This report details the findings of a seven-month bike tour of rural communities in the UK carried out by the RSA Food Farming & Countryside Commission. It gives an account of rural life in the UK, covering topics such as extreme weather (and its impact on farming), housing prices, flood risk, sheep farming, closure of rural businesses and the potential impact of Brexit on trading across the Northern Irish border with the Republic of Ireland.
One in five adults in England, Wales, and Northern Ireland experienced some level of food insecurity in 2016, according to this paper, with people who are younger, non-white, less educated, disabled, unemployed or low-income being more likely to experience food insecurity. Low-income adults had a 28% probability of being food-insecure in 2004, which by 2016 had risen to 46%.
This report from the UK think tank, the Food Foundation identifies ten statistics that illustrate the effect that the UK’s food system has on health, and makes recommendations aimed at ensuring that healthy diets are accessible to all.
Switching to an organic diet for six days significantly reduced the levels of several pesticides and pesticide metabolites found in the urine of the 16 participants of this study.
This piece from the New Food Economy interviews several researchers across the United States who have felt pressure from food industry bodies and funders.
This book, edited by John Dixon et al., sets out different farming systems used across Africa and their relationships to food security.
In a technical report, the American Academy of Pediatrics outlines the health concerns associated with several classes of food additives (including those unintentionally added to food, e.g. from packaging), including bisphenols, phthalates, perfluorinated compounds, artificial food colours, and nitrates and nitrites. The report notes that children may be particularly susceptible to the effects of these additives because of their lower body weight and because their metabolic systems are still developing.
The Food and Agricultural Organisation of the United Nations (FAO) has released the 2018 edition of its report on food security and nutrition around the world. The report give key statistics on several indicators of nutrition and explores the links between climate-related events and food security.

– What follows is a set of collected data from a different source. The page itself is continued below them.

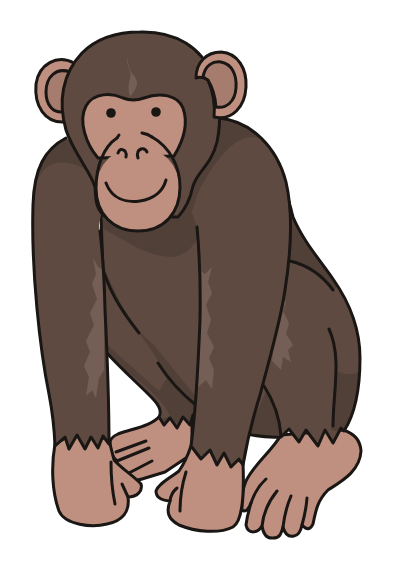
<!DOCTYPE html>
<html lang="en">
<head>
<meta charset="utf-8">
<title>Chimpanzee</title>
<style>
:root { --paper: #ffffff; --fur: #5f4a42; --fur-dark: #514038; --fur-light: #745e55; --skin: #bf9080; --skin-dark: #a67c6e; --ink: #191614; }
html, body { margin: 0; background: var(--paper); overflow: hidden; }
svg { display: block; width: 394px; height: 564px; }
.fur { fill: var(--fur); }
.skin { fill: var(--skin); }
.outline { stroke: var(--ink); stroke-width: 3; stroke-linecap: round; stroke-linejoin: round; }
.line { fill: none; }
.shade { fill: var(--fur-dark); }
.light { fill: var(--fur-light); }
.inner { fill: var(--skin-dark); }
.eye { fill: var(--ink); }
</style>
</head>
<body>
<svg viewBox="0 0 394 564" role="img" aria-label="Cartoon chimpanzee sitting on its knuckles">
  <defs>
    <path id="body-shape" d="M100 190L200 130L284 190C291 203 290 207 293 217C303 241 320 260 333 279C352 306 360 332 360 358C360 390 355 414 344 431L341 428L333 443L325 430L318 446L306 430L299 442L289 429L281 437Q262 438 243 433L193 415L190 425L183 417L177 428L170 418L164 425L159 417Q163 410 154 400C141 386 124 372 106 352Z"/>
    <path id="left-arm-shape" d="M66 138C45 149 34 168 33 205C31 270 40 350 49 394Q54 420 55 446L65 437L69 449L77 435L85 449L91 437L98 448L103 436L109 444C109 390 107 350 105 310Q104 265 99 225L110 170Z"/>
    <path id="right-arm-shape" d="M219 118C251 121 277 147 286 182C293 212 291 252 285 290C280 324 269 360 260 395Q249 430 243 465L239 459L231 467L224 453L217 465L210 450L201 459L191 446C196 410 198 370 200 320Q201 270 197 227L180 180Z"/>
    <path id="head-shape" d="M140 32C176 31 202 48 212 75C221 100 221 123 217 142C211 166 198 170 193 186Q189 205 178 217L104 216C95 207 96 199 95 187C91 172 74 154 66 130C58 102 62 74 82 53C97 38 117 32 140 32Z"/>
    <clipPath id="body-clip"><use href="#body-shape"/></clipPath>
    <clipPath id="left-arm-clip"><use href="#left-arm-shape"/></clipPath>
    <clipPath id="right-arm-clip"><use href="#right-arm-shape"/></clipPath>
    <clipPath id="muzzle-clip"><ellipse cx="138" cy="189" rx="42" ry="43"/></clipPath>
  </defs>

  <g id="far-foot" class="skin outline">
    <path d="M160 416C151 426 135 428 118 434Q109 438 110 444Q110 455 117 461Q116 474 127 474Q130 483 142 479L165 472L192 454V417Z"/>
    <path class="line" d="M116 452L146 441M117 461L149 448M127 474L152 461"/>
  </g>

  <g id="near-foot" class="skin outline">
    <path d="M281 435C272 451 254 464 246 481Q241 493 242 510C246 513 249 508 251 503Q247 516 246 525C248 535 258 533 262 526Q264 539 273 538C280 538 281 534 283 527Q286 538 294 536Q300 535 302 525Q309 533 313 524C316 509 318 500 328 490C342 481 360 471 361 451Q360 435 343 430Z"/>
    <path class="line" d="M251 503Q256 488 266 479M262 526Q264 507 277 491M283 527Q285 510 291 496M302 525Q306 511 307 498"/>
  </g>

  <g id="body">
    <use href="#body-shape" class="fur"/>
    <g clip-path="url(#body-clip)">
      <path class="shade" d="M98 226C122 238 146 258 175 257Q190 253 198 238V190H98Z"/>
      <path class="shade" d="M104 268C118 297 127 323 154 345L197 398V423H150L170 416C160 393 129 375 104 352Z"/>
      <path class="fur" d="M104 278Q116 307 139 333C148 345 155 356 168 376L159 391L104 342Z"/>
      <path class="shade" d="M267 389L246 437H281Q278 411 267 389Z"/>
      <path class="shade" d="M283 186V260Q313 265 333 290L340 284Z"/>
      <path class="shade" d="M361 370C354 376 345 375 336 371Q336 402 331 430L348 434Q363 398 361 370Z"/>
      <path class="light" d="M280 292L286 302L283 311L289 323L286 334L293 345L288 350L291 362L283 357L281 370L272 361Z"/>
    </g>
    <use href="#body-shape" class="line outline"/>
    <path class="line outline" d="M103 270C112 297 125 315 139 333M158 363C170 382 183 395 197 406M290 261C307 265 322 275 333 290M329 329C342 357 333 393 333 426M264 386Q279 409 281 436"/>
  </g>

  <g id="left-hand" class="skin outline">
    <path d="M55 444C51 466 52 492 59 511C65 525 92 528 107 524C122 521 130 512 128 497C137 497 143 491 141 484C133 475 123 470 114 460L109 440L80 430Z"/>
    <path class="line" d="M111 462Q111 485 115 504M122 484L128 497"/>
  </g>

  <g id="left-arm">
    <use href="#left-arm-shape" class="fur"/>
    <g clip-path="url(#left-arm-clip)">
      <path class="shade" d="M33 190C42 162 59 157 83 168L100 184L93 158L66 132L30 155Z"/>
      <path class="light" d="M93 258L98 267L104 270V370L99 378L96 398L92 390L86 396L89 377L84 366L90 352L86 341L94 325L90 313L97 299L92 284L96 274Z"/>
    </g>
    <path class="line outline" d="M66 138C45 149 34 168 33 205C31 270 40 350 49 394Q54 420 55 446L65 437L69 449L77 435L85 449L91 437L98 448L103 436L109 444C109 390 107 350 105 310Q104 265 100 231"/>
  </g>

  <g id="right-hand" class="skin outline">
    <path d="M191 446Q186 461 179 471C169 479 159 483 156 491Q156 500 170 501C166 512 168 519 179 525C196 532 219 534 233 527C244 520 244 488 243 463L215 445Z"/>
    <path class="line" d="M186 472Q180 491 180 511M170 501Q171 493 177 488"/>
  </g>

  <g id="right-arm">
    <use href="#right-arm-shape" class="fur"/>
    <g clip-path="url(#right-arm-clip)">
      <path class="shade" d="M180 232C195 218 193 196 205 180C217 159 233 139 250 137C266 137 276 150 284 172L270 112H200Z"/>
      <path class="light" d="M199 270L205 274L212 267L208 282L212 293L206 305L211 320L207 333L214 347L209 358L214 370L212 389L206 380L198 387Z"/>
    </g>
    <path class="line outline" d="M219 118C251 121 277 147 286 182C293 212 291 252 285 290C280 324 269 360 260 395Q249 430 243 465L239 459L231 467L224 453L217 465L210 450L201 459L191 446C196 410 198 370 200 320Q201 270 197 227"/>
  </g>

  <g id="head">
    <g id="left-ear">
      <path class="skin outline" d="M74 63C57 54 39 64 36 84C34 106 45 123 64 122Z"/>
      <path class="inner outline" d="M70 72C56 67 46 77 46 92C46 105 53 113 63 112Z"/>
    </g>
    <use href="#head-shape" class="fur outline"/>
    <g id="right-ear">
      <path class="skin outline" d="M196 78C196 62 207 52 221 52C238 53 247 69 246 87C245 107 232 121 214 117Q216 99 208 80Q202 76 196 78Z"/>
      <path class="inner outline" d="M203 77C205 65 213 61 221 62C232 64 237 75 236 88C235 102 226 109 216 107Q215 92 208 80Z"/>
    </g>
    <path class="light" d="M128 57C125 66 133 72 130 79Q127 86 130 97C138 87 139 82 134 76Q127 68 128 57Z"/>
    <path id="face" class="skin outline" d="M98 158C86 144 78 121 86 106C94 92 112 93 123 98Q133 102 144 98C160 92 178 95 183 108C189 125 182 143 174 156Z"/>
    <ellipse class="skin" cx="138" cy="189" rx="42" ry="43"/>
    <g clip-path="url(#muzzle-clip)"><path class="inner" d="M98 165Q106 147 117 143L109 155L97 175ZM156 147Q166 160 175 164L166 149Z"/></g>
    <path id="muzzle" class="line outline" d="M117 138C103 147 96 168 96 188C96 214 113 231 138 231C164 231 180 213 180 187C180 167 170 147 152 137"/>
    <path class="line outline" d="M117 138L119 135M142 133Q148 134 152 137"/>
    <circle class="eye" cx="111" cy="113" r="4.8"/>
    <circle class="eye" cx="156" cy="112" r="4.8"/>
    <path id="nose" class="line outline" d="M118 153Q120 147 125 151Q127 154 126 157M138 158Q136 151 141 149Q145 148 147 152"/>
    <path id="smile" class="line outline" d="M106 183C112 199 126 203 140 201C154 199 163 191 166 180"/>
  </g>
</svg>
</body>
</html>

FCRN member Laurence Godin of the University of Geneva has written a paper that uses social practice theory to map food prescriptions (i.e. guidelines on how best to eat) and their translation in practice. It identifies what elements are essential for taking up food prescriptions, beyond individual motivation and intention.
This book, by Shelley Koch, looks at how gender intersects with the different stages of the food supply chain.
London Mayor Sadiq Khan wants to ban the advertising of foods high in salt, fat or sugar on the Transport for London public transport network, in a bid to tackle child obesity. The proposal says “This ban would exclude alcohol”, presumably meaning that alcohol could still be advertised.
From 7 May 2018, chain restaurants in the US with 20 or more branches are required to include calorie counts on their menus. The rules are part of an Obama-era health care law.
A trial of a school anti-obesity programme in the West Midlands, UK, showed no improvements in body mass index, energy expenditure, body fat measurements or activity levels.
The Chilean government is using marketing restrictions, packaging regulations and labelling rules to tackle obesity. Three-quarters of adults in the country, and over half of 6-year-old children, are overweight or obese.
This book, by Anita Tull, explores some of the challenges that food and cooking skills education faces.